“I was in big cities, so when you’re in big cities there are more people traveling. With them opening everything back up, it was going to be easy for me to be exposed to more and more people. So they felt like it was best for me to come back up here during the voluntary time to see where things go.”

Cain is from Baton Rouge, La., but he said he spent half of his time away from campus in Dallas, where he has family, and the other half in Arizona, where he worked out with a trainer.

While he’s happy to see his teammates again, Cain said he’s heard the best things to do are “keep your distance and mind your business.” He has personal experience seeing how insidious the virus can be.

“I've seen what it can do to you,” he said. “It definitely needs to be taken seriously. It is not a joke. My cousin had it. My auntie had it. My mom had it. I think my family had it just from them being in Baton Rouge, so I wasn't able to go down there due to my family wanting me to stay away.

“It’s scary. Some days, you don’t know if a person is going to make it or not. So that has taught me how to take it more seriously, because I had the idea at first that I was never going to get it. But as time went on, when loved ones close to me started getting it, I started taking it more seriously and taking a lot of precautions that are needed.”

Cain had flashes of brilliance as a freshman last season, finishing second on the team in rushing with 443 yards (5.3-yard average) and scoring eight touchdowns. He fashioned back-to-back 100-yard games against Purdue and at Iowa, where he carried 15 times for 67 yards in the fourth quarter to help the Lions secure a 17-12 win.

An ankle injury, however, sidelined him for three late-season games and limited him to one carry at Ohio State. He returned for the Cotton Bowl and gave Penn State fans a glimpse of what he can do when healthy, carrying 15 times for 92 yards and two scores in the win over Memphis.
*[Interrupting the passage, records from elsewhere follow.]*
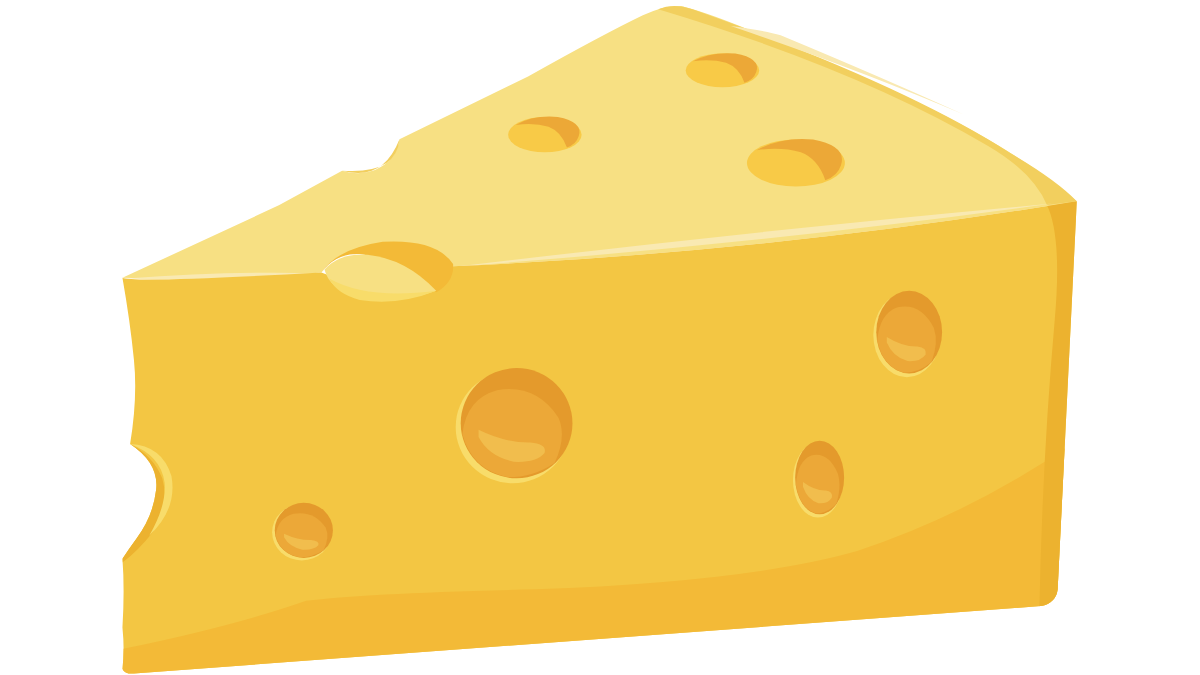
<!DOCTYPE html>
<html lang="en">
<head>
<meta charset="utf-8">
<title>Cheese Wedge</title>
<link rel="stylesheet" href="https://fonts.googleapis.com/css2?family=Inter&display=swap">
<style>
  :root {
    --bg: #ffffff;
    --top: #f7e083;
    --top-edge: #f2cf5e;
    --top-glint: #f9e9b2;
    --front: #f3c643;
    --front-shade: #f3ba37;
    --side-shade: #ecb22f;
    --hole-rim: #e49a2c;
    --hole-fill: #eca838;
    --hole-glow: #f1bd4d;
    --hole-halo: #f8dc6a;
    --pit-top: #f8ca47;
    --pit-dark: #eca837;
  }
  html, body { margin: 0; padding: 0; background: var(--bg); overflow: hidden; font-family: "Inter", sans-serif; }
  .canvas { width: 1200px; height: 675px; overflow: hidden; position: relative; }
  .canvas svg { display: block; width: 1200px; height: 675px; }
</style>
</head>
<body>
<main class="canvas">
<svg viewBox="0 0 1568 882" role="img" aria-label="Illustrated wedge of yellow cheese with holes">
  <defs>
    <clipPath id="front-clip">
      <path id="front-shape" d="M160 363 Q175 370 420 356 Q500 392 592 348 Q1000 330 1407 263 L1382 770 Q1380 788 1360 792 L175 880 Q163 881 160 874 Q163 850 160 820 Q163 770 160 730 Q168 718 178 704 Q200 675 204 640 Q208 605 170 580 Q180 520 175 470 Q170 420 160 363 Z"/>
    </clipPath>
    <g id="round-hole">
      <circle cx="-0.07" cy="0.07" r="1.02" fill="var(--hole-halo)"/>
      <circle cx="0" cy="0" r="1" fill="var(--hole-rim)"/>
      <path d="M-0.97 0.2 Q-0.9 -0.45 -0.35 -0.6 Q0.35 -0.72 0.75 -0.1 Q0.9 0.25 0.68 0.72 Q0.3 0.98 -0.15 0.98 Q-0.8 0.85 -0.97 0.2 Z" fill="var(--hole-fill)"/>
      <path d="M-0.68 0.12 Q-0.2 0.36 0.25 0.35 Q0.55 0.38 0.5 0.54 Q0.35 0.72 -0.05 0.7 Q-0.5 0.6 -0.68 0.25 Z" fill="var(--hole-glow)"/>
    </g>
    <g id="top-pit">
      <ellipse cx="0" cy="0" rx="1" ry="0.55" fill="var(--pit-top)"/>
      <path d="M-0.8 -0.3 Q-0.3 -0.62 0.35 -0.55 Q1.05 -0.4 0.92 0.05 Q0.85 0.3 0.6 0.4 Q0.45 -0.1 0.1 -0.25 Q-0.3 -0.38 -0.8 -0.3 Z" fill="var(--pit-dark)"/>
    </g>
  </defs>

  <g class="cheese-wedge">
    <path class="top-face" fill="var(--top)" d="M160 363 L365 268 L447 223 Q470 230 490 222 Q518 210 522 182 L690 100 Q790 44 840 20 Q870 6 890 8 Q930 18 1000 48 Q1290 160 1407 263 Q1000 330 592 348 Q560 320 500 320 Q440 325 420 356 Q290 368 160 363 Z"/>
    <path class="top-rim" fill="var(--top-edge)" d="M860 12 Q880 4 905 12 Q1180 110 1320 200 Q1380 235 1407 263 L1368 268 Q1350 225 1290 190 Q1120 90 860 12 Z"/>
    <path class="top-glint" fill="var(--top-glint)" d="M600 348 Q1000 300 1375 266 Q1000 318 600 348 Z M165 364 Q300 354 412 357 Q300 370 165 364 Z M955 34 Q1000 40 1020 46 Q1150 100 1260 150 Q1120 90 955 34 Z"/>
    <path class="notch-shadow" fill="var(--top-edge)" d="M447 223 Q500 238 522 182 Q518 228 447 223 Z"/>

    <use href="#top-pit" transform="translate(944 92) scale(48 40)"/>
    <use href="#top-pit" transform="translate(712 176) scale(48 42)"/>
    <use href="#top-pit" transform="translate(1040 213) scale(64 56)"/>

    <use href="#front-shape" fill="var(--front)"/>
    <g clip-path="url(#front-clip)">
      <path class="bottom-shade" fill="var(--front-shade)" d="M150 850 Q300 820 400 785 Q480 775 700 770 Q980 760 1120 720 Q1270 670 1400 580 L1420 900 L150 900 Z"/>
      <path class="side-shade" fill="var(--side-shade)" d="M1368 268 L1410 262 L1390 800 L1358 800 Q1362 600 1378 420 Q1388 310 1368 268 Z"/>
      <path class="bite-shade" fill="var(--side-shade)" d="M170 580 Q200 595 212 625 Q222 660 200 695 Q180 720 160 735 L155 728 Q190 700 195 660 Q200 612 170 580 Z"/>
    </g>
    <path class="bite-halo" fill="var(--hole-halo)" d="M170 580 Q212 582 224 622 Q232 665 195 700 Q218 660 215 630 Q210 595 170 580 Z"/>

    <path class="edge-pit" fill="var(--front-shade)" d="M420 356 Q440 325 500 316 Q570 312 592 345 Q594 368 570 382 Q520 340 470 332 Q440 330 420 356 Z"/>
    <path class="edge-pit-lip" fill="var(--top)" d="M424 352 Q445 330 480 333 Q530 338 570 380 Q520 398 470 388 Q430 378 424 352 Z"/>
    <path fill="var(--hole-halo)" d="M430 364 Q480 392 570 380 Q520 400 470 392 Q440 384 430 364 Z"/>

    <use href="#round-hole" transform="translate(675 553) scale(73 72)"/>
    <use href="#round-hole" transform="translate(1188 434) scale(43 54)"/>
    <use href="#round-hole" transform="translate(1071 624) scale(32 48)"/>
    <use href="#round-hole" transform="translate(397 693) scale(38 36)"/>
  </g>
</svg>
</main>
</body>
</html>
“Everybody gets nicked up, but having a long-term injury like that was an adjustment for me,” he said. “I just really learned patience, not rushing my body back, because you know your body the best, and when your body says you can’t go, you can’t go. … Just waiting my time to get back slowly so I won’t affect myself long-term.”

Cain said he began feeling 100 percent in February during winter workouts and was adding muscle that boosted his weight to 223 pounds, 15 more than in his freshman season.

“I guess my body was maturing faster than I expected,” he said. “As time went on, my body started getting adjusted to it. It has been for the better, so I'm excited about where I'm at right now and I just can't wait to go to the field with it.”

Cain again will be part of a talented Penn State running backs room that includes redshirt junior Journey Brown (890 yards last season), sophomore Devyn Ford (5.7-yard average), and four-star freshmen Caziah Holmes and Keyvone Lee.

In the meantime, Cain said he and his teammates will be waiting to get “the confirmation that we will have a season and camp and everything,” and do their best to stay safe.

“It’s definitely in the back of my mind all the time, honestly, just because I saw how easily my family had gotten it from just being in the same room as a person who had it,” he said. “All it takes is one. So it’s definitely a concern in the back of my mind all the time.

“I‘m pretty sure our team doctors are going to do a great job – if we have a season – of just making sure everybody is as safe as possible.”